*Try it:* If a line in the listing below contains "rotate", return that line.

-- Opening Marker --

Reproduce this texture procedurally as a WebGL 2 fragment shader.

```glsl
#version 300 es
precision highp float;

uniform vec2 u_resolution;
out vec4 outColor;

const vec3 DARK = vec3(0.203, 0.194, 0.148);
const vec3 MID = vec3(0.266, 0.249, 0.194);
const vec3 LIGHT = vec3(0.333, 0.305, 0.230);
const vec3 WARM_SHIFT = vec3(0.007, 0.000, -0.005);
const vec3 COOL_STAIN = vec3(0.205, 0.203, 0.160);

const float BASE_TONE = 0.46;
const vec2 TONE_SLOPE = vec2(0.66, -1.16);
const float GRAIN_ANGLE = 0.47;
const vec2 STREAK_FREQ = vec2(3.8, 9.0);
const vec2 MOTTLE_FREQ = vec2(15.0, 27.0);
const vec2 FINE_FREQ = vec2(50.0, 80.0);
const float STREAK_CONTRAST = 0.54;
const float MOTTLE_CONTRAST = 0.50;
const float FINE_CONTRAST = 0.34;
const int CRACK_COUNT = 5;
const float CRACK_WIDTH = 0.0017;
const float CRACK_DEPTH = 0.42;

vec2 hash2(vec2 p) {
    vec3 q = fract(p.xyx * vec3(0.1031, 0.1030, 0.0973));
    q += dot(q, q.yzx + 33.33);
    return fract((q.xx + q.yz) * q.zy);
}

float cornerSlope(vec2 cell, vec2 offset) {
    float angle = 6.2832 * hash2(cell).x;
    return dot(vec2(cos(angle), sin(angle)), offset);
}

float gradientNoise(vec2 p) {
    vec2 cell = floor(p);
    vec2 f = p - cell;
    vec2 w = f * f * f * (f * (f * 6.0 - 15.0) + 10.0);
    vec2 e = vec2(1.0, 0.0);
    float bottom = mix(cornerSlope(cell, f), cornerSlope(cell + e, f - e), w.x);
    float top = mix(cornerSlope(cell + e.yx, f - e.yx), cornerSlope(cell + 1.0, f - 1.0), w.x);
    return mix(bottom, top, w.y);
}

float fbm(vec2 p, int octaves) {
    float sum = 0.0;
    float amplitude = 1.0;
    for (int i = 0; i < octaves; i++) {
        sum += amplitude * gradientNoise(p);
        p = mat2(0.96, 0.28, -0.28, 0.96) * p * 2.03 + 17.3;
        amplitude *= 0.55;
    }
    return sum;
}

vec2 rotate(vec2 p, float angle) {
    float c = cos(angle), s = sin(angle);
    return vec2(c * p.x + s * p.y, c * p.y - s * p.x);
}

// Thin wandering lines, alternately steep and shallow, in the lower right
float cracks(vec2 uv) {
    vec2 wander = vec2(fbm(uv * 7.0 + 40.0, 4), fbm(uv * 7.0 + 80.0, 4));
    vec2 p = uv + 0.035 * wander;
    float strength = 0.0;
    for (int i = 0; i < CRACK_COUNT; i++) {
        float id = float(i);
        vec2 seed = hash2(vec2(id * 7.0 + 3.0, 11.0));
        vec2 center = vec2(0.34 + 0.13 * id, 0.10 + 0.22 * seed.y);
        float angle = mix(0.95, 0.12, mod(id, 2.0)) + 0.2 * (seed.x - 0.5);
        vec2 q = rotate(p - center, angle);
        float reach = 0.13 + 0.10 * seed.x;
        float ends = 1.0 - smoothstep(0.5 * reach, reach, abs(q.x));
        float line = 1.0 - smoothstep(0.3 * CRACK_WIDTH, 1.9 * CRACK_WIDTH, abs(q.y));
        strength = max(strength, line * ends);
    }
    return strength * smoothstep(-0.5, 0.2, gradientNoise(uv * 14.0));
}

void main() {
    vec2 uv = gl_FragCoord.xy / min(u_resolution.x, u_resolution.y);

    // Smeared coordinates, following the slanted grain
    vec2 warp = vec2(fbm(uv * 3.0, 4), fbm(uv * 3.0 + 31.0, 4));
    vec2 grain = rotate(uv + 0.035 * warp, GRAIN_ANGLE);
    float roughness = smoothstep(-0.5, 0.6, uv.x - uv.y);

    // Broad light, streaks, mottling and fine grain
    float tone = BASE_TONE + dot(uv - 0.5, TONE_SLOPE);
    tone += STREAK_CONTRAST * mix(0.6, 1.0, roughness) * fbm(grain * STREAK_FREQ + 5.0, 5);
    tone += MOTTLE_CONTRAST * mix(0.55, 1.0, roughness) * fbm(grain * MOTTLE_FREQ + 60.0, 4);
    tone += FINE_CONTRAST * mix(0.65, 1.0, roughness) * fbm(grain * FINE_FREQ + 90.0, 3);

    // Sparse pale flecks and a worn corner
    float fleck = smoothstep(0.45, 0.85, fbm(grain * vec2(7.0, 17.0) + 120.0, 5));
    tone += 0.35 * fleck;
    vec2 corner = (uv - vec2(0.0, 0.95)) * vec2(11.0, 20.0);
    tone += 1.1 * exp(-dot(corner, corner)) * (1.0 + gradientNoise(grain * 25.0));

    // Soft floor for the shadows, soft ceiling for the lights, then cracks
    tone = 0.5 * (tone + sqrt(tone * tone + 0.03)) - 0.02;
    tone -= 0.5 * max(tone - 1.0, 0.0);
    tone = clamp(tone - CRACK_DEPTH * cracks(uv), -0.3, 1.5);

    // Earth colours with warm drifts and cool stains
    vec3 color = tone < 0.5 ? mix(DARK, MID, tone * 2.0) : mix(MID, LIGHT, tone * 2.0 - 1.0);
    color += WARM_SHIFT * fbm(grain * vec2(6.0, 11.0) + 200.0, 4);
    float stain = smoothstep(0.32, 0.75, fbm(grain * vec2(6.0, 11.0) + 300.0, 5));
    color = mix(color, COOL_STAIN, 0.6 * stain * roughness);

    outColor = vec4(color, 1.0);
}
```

-- Closing Marker --

*Result of the exercise:*
vec2 rotate(vec2 p, float angle) {
        vec2 q = rotate(p - center, angle);
    vec2 grain = rotate(uv + 0.035 * warp, GRAIN_ANGLE);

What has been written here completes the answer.